David Rosenberg Slams Business Insider's Vincent Fernando
Who says Canadians lack a sense of humor... And are ever wrong about the ECRI.
From Rosie this morning:
ECRI WAS RIGHT ALL ALONG!
We rarely pay attention to blogs (John Mauldin, Barry Ritholtz and Tyler Durden aside) but yesterday yours truly was slammed by one Vincent Fernando (Here's Why It Was Ridiculous When David Rosenberg Used The ECRI To Predict A Double Dip — nice catchy title).
Well, if the truth be told, if things in the economy are so good and the ECRI was so wrong, why then did Bernanke hint about another major round of QE. No mention in this article, by the way, of how the Fed has now cut its forecast three times in the last four months. The fact that the 10-year Treasury note yield has plunged 150 basis points since April is actually telling you that there is an asset class out there that has responded forcefully to double-dip risks. And, let’s not forget that the Macroeconomic Adviser’s GDP figures show that the economy has contracted in three of the past four months.
It’s always encouraging to find yourself in the company of people you respect. To this end, have a look at the article on page C1 of the WSJ on Bridgewater’s Ray Dalio. To wit:
“One of the nation’s largest hedge funds is emerging as a big winner of 2010, earning its managers and clients billions in profits through a series of bearish bets on the U.S. economy.
Bridgewater Associates Inc. has scored a return of about 38% at its flagship fund, driven in part by a multifaceted wager that the U.S. economy would be in worse shape than many expected and the Federal Reserve would keep interest rates low....”
Then, we see this from Ken Goldstein, the Conference Board’s economist, on page 22 of the FT:
“More than a year after the recession officially ended, the economy is slow and has no forward momentum. The LEI suggests little change in economic conditions through the holidays or the early months of 2011.”
So you see, Vincent, it may not be a “double dip” per se, but stall-speed isn’t really altogether that far away from it either. And guess what? The ECRI actually did nail it!
And as for that other "Leading Index"...
LEADING INDICATORS: DEVIL IN THE DETAILS
On the surface, the Conference Board’s index of leading economic indicators (LEI) report seemed decent enough, registering a 0.3% monthly gain for September, exactly as expected. But the details of the report were to be desired and in fact, suggest sluggish economic growth ahead.
One of the 10 components of the composite index is the level of the Treasury yield curve. Given that short rates have been at virtually zero since the end of 2008, it is really no surprise that the yield curve has consistently made a positive contribution to the index since then. We think it’s much more meaningful in a zero-interest rate environment to look at the LEI excluding the yield curve, which was flat in September after three straight monthly declines.

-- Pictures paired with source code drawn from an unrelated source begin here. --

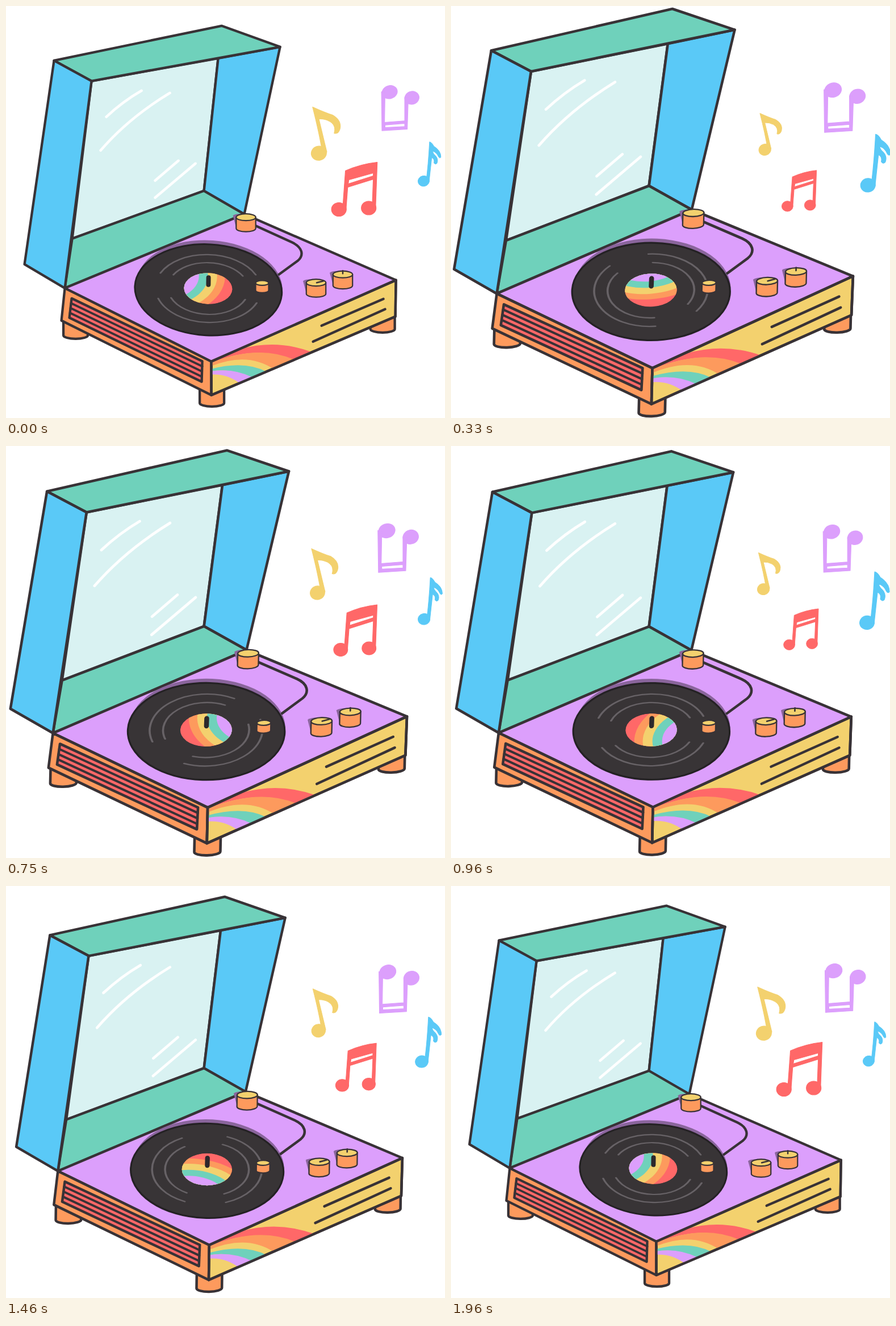
These frames come from a looping animation (773x724 px, 2000 ms). An HTML page:

```html
<!DOCTYPE html>
<html lang="en">
<head>
<meta charset="utf-8">
<title>Record player</title>
<style>
  html, body { margin: 0; width: 100%; height: 100%; overflow: hidden; background: #fff; }
  svg { display: block; width: 100%; height: 100%; }
  .ink { stroke: #383236; stroke-width: 4.3; stroke-linejoin: round; stroke-linecap: round; }
  .line { fill: none; }
  .green { fill: #6fd1bb; }
  .blue { fill: #5ac9f7; }
  .glass { fill: #d9f2f2; }
  .purple { fill: #dc9ffc; }
  .orange { fill: #fd9a5d; }
  .yellow { fill: #f3d16e; }
  .red { fill: #ff6868; }
  .vinyl { fill: #383436; }
  .shade { fill: #8a659c; }
  .shine { fill: none; stroke: #fff; stroke-width: 4.5; stroke-linecap: round; }
  .groove { fill: none; stroke: #676266; stroke-width: 3.4; stroke-linecap: round; }
  .grille { stroke-width: 3.8; }
  .note { stroke-width: 1.2; stroke-linejoin: round; }
  .note.yellow { stroke: #f3d16e; }
  .note.red { stroke: #ff6868; }
  .note.purple { stroke: #dc9ffc; }
  .note.blue { stroke: #5ac9f7; }
</style>
</head>
<body>
<svg viewBox="0 0 773 724">
  <defs>
    <clipPath id="side"><path d="M361 625 686 482 685 546 361 684z"/></clipPath>
    <clipPath id="disc"><circle r="42.5"/></clipPath>
  </defs>

  <g id="player"><g transform="translate(.6 -.2)">
    <g id="feet"></g>

    <!-- lid -->
    <g class="ink">
      <path class="glass" d="M150 132 373 92 348 325 116 409z"/>
      <path class="blue" d="M373 92 482 72 419 366 348 325z"/>
      <path class="green" d="M116 409 348 325 419 366 103 496z"/>
      <path class="green" d="M84 96 379 35 482 72 150 132z"/>
      <path class="blue" d="M84 96 150 132 103 496 32 454z"/>
    </g>
    <path class="shine" d="M176 195Q205 168 238 149M166 254Q215 197 288 153M262 307 303 272M262 337 333 277"/>

    <!-- base -->
    <g class="ink">
      <path class="purple" d="M103 496 419 366 686 482 361 625z"/>
      <path class="orange" d="M103 496 361 625 361 684 97 553z"/>
      <path class="yellow" d="M361 625 686 482 685 546 361 684z"/>
      <path class="red" d="M115 514 345 624.5 344 660.5 111 548z"/>
      <path class="line grille" d="M114 522.5 345 633.5M113 531 344.5 642.5M112 539.5 344 651.5"/>
      <path class="line" d="M555 562 664 515M540 590 667 533"/>
    </g>
    <g clip-path="url(#side)">
      <path class="red" d="M361 625Q450 575 540 609L508 624Q445 594 361 627z"/>
      <path class="orange" d="M361 627Q445 594 508 622L472 639Q425 607 361 633z"/>
      <path class="green" d="M361 638Q420 623 458 643L434 655Q400 636 361 642z"/>
      <path class="purple" d="M361 642Q400 636 434 653L412 664Q388 646 361 648z"/>
    </g>
    <path class="ink line" d="M361 684V625L686 482 685 546z"/>

    <!-- record -->
    <ellipse class="shade" cx="358" cy="491.5" rx="128" ry="79.5" transform="rotate(4 358 491.5)"/>
    <ellipse class="vinyl" rx="129.5" ry="80" stroke="#242124" stroke-width="3" transform="translate(355.7 499) rotate(3)"/>
    <g transform="translate(355.4 496.7) rotate(2) scale(1 .64)">
      <g id="spin">
        <g id="grooves"></g>
        <g id="label" clip-path="url(#disc)"></g>
      </g>
    </g>
    <path d="M356 477.5 355.8 490" fill="none" stroke="#2c282b" stroke-width="8" stroke-linecap="round"/>

    <path class="ink line" d="M438 386 503 415.5C521 424 525 438 513 448L480 472"/>
    <g id="knobs" transform="translate(.4 -.6)"></g>
  </g></g>

  <g id="yellowNote" class="note yellow">
    <ellipse cx="551" cy="259" rx="13.5" ry="12.5" transform="rotate(-15 551 259)"/>
    <path d="M540 178Q562 188 575 192Q592 202 588 217Q585 226 578 224Q582 210 570 203Q560 198 551 199L565 257 557 257Q552 225 540 178z"/>
  </g>
  <g id="redNote" class="note red">
    <ellipse cx="586.5" cy="357" rx="13" ry="12"/>
    <ellipse cx="639" cy="354.5" rx="13" ry="12"/>
    <path d="M598 289Q625 277 654 274L651 356 645 356 647 304 602 318 599 358 593 358zM604 305 603 312 647 298 647 293z" fill-rule="evenodd"/>
  </g>
  <g id="purpleNote" class="note purple">
    <ellipse cx="673" cy="147.5" rx="15" ry="12.5" transform="rotate(-18 673 147.5)"/>
    <ellipse cx="716" cy="158.5" rx="14" ry="12.5" transform="rotate(-18 716 158.5)"/>
    <path d="M657 147H664L663 206 702 203 702 158H709L707 219 658 222zM664 211V216L702 214V208z" fill-rule="evenodd"/>
  </g>
  <g id="blueNote" class="note blue">
    <ellipse cx="733.5" cy="314.5" rx="13" ry="12" transform="rotate(-12 733.5 314.5)"/>
    <path d="M747 225Q752 226 757 235Q773 245 773 260Q770 264 767 258Q763 249 754 246Q755 252 760 256Q768 264 764 274Q760 278 757 273Q759 264 752 261L746 316 739 316Q744 280 747 225z"/>
  </g>
</svg>

<script>
  const $ = id => document.getElementById(id);
  const LOOP = 2000, FPS = 24, LAST = 47;

  // Upright cylinder: centre x, top y, radii, height
  const barrel = (x, y, rx, ry, h, w) => `<path class="orange ink" style="stroke-width:${w}"
    d="M${x - rx} ${y}V${y + h}A${rx} ${ry} 0 0 0 ${x + rx} ${y + h}V${y}z"/>`;
  const knob = (x, y, rx, ry, h) => barrel(x, y, rx, ry, h, 2.2) +
    `<ellipse class="yellow ink" style="stroke-width:2.2" cx="${x}" cy="${y}" rx="${rx}" ry="${ry}"/>`;
  const shadow = (x, y) => `<path class="shade" d="M${x - 23} ${y - 3}Q${x - 18} ${y - 7} ${x} ${y - 6}V${y + 19}H${x - 17}z"/>`;

  $('feet').innerHTML = [[122, 545, 34], [362, 670, 28], [662.5, 535, 33]]
    .map(([x, y, h]) => barrel(x, y, 21.5, 6, h, 4.3)).join('');
  $('knobs').innerHTML = [[421.5, 372], [545, 487], [592, 472.5]]
    .map(([x, y]) => shadow(x, y) + knob(x, y, 17.2, 6, 19.5)).join('') + knob(450, 487.5, 11.5, 4.2, 13) +
    '<path class="ink line" style="stroke-width:2.5" d="M546 487 558 484M592 466V471"/>';

  const arc = (r, from, to) => {
    const at = a => `${r * Math.cos(a * Math.PI / 180)} ${r * Math.sin(a * Math.PI / 180)}`;
    return `<path class="groove" d="M${at(from)}A${r} ${r} 0 0 1 ${at(to)}"/>`;
  };
  $('grooves').innerHTML = arc(93, 204, 333) + arc(93, 22, 160) + arc(71, 209, 328) + arc(71, 22, 156);
  $('label').innerHTML = '<circle class="red" r="43"/>' +
    [['orange', 115], ['yellow', 101], ['green', 85], ['purple', 69]]
      .map(([c, r]) => `<circle class="${c}" cx="-86" cy="-32" r="${r}"/>`).join('');

  const smooth = u => u * u * (3 - 2 * u);
  const clamp = u => Math.min(1, Math.max(0, u));

  // Elastic stretch, then a soft return
  const stretch = ms => .86 * (1 - Math.exp(-.004 * ms) * Math.cos(Math.PI * ms / 255)) *
    (1 - smooth(clamp((ms - 1060) / 940)));

  const purpleKeys = [[0, .91], [330, 1], [580, 1], [960, .955], [1290, .965], [1670, .98], [2000, .98]];
  const track = (keys, ms) => {
    const i = keys.findIndex(k => k[0] > ms), [a, p] = keys[i - 1], [b, q] = keys[i];
    return p + (q - p) * smooth((ms - a) / (b - a));
  };

  // Scale a note about its centre (cx, cy) and put that centre at (x, y)
  const place = (id, cx, cy, x, y, s) =>
    $(id).setAttribute('transform', `translate(${x} ${y}) scale(${s}) translate(${-cx} ${-cy})`);

  function draw(now) {
    const step = Math.min(LAST, Math.floor((now % LOOP) * FPS / 1000 + .1));
    const ms = step * 1000 / FPS, turn = step / LAST, a = turn * 2 * Math.PI;
    const { sin, cos } = Math;

    const k = stretch(ms);
    $('player').setAttribute('transform', `matrix(${[1 + .0761 * k, -.0272 * k, -.0272 * k,
      1 + .0701 * k, -17.64 * k, -22.2 * k]})`);
    $('spin').setAttribute('transform', `rotate(${360 * turn})`);

    const beat = (1 + cos(3 * a)) / 2;
    place('yellowNote', 563.5, 225, 561.7 + 1.7 * cos(a), 224.6 + 1.2 * sin(a), .79 + .21 * beat);
    place('redNote', 613.5, 321.5, 614.7 - 2 * cos(a - .7), 322 + 3.3 * sin(a), .76 + .24 * beat);
    place('blueNote', 746.5, 276, 745.4 + 2 * sin(a), 275 + 3 * cos(a), 1 - .23 * beat);
    place('purpleNote', 693.5, 178, 692.2 + 2.1 * cos(a), 179.5 - 1.3 * sin(a + .35), track(purpleKeys, ms));
  }

  const start = performance.now();
  function tick() {
    draw(performance.now() - start);
    requestAnimationFrame(tick);
  }
  tick();
</script>
</body>
</html>
```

If we strip out the S&P 500 as well to get a sense of how the “real economy” is doing. On this measure, the LEI fell 0.1%, the fourth consecutive monthly decline. This is actually a rare event when the economy is not in recession: going back to the early 1960s, four consecutive monthly declines in the LEI excluding the yield curve and S&P 500 has happened only 4% of the time (or is a 1-in-25 event).
As aside, when we ran some quick correlations with the LEI, LEI excluding the yield curve, LEI excluding the stock market, and the LEI excluding the yield curve and stock market, the latter had the highest correlation with GDP growth. In other words, the “real economy” components of the LEI historical have the strongest link to GDP growth.
The coincident-to-lagging ratio (a leading indicator of the LEI) fell 0.4% MoM in September and is the weakest since January 2009. Moreover, the ratio is now down three months in a row and we have not seen this happen since we were in recession in 2008-2009.
All in, the details of the report suggest sluggish growth ahead for the U.S. economy. And don’t take our word for it: Conference Board economist Ken Goldstein said in yesterday’s press release that “More than a year after the recession officially ended, the economy is slow and has no forward momentum. The LEI suggests little change in economic conditions through the holidays or the early months of 2011”.
We will have some more to say about the BLS-type data mining (or lack thereof) in the LEI soon enough.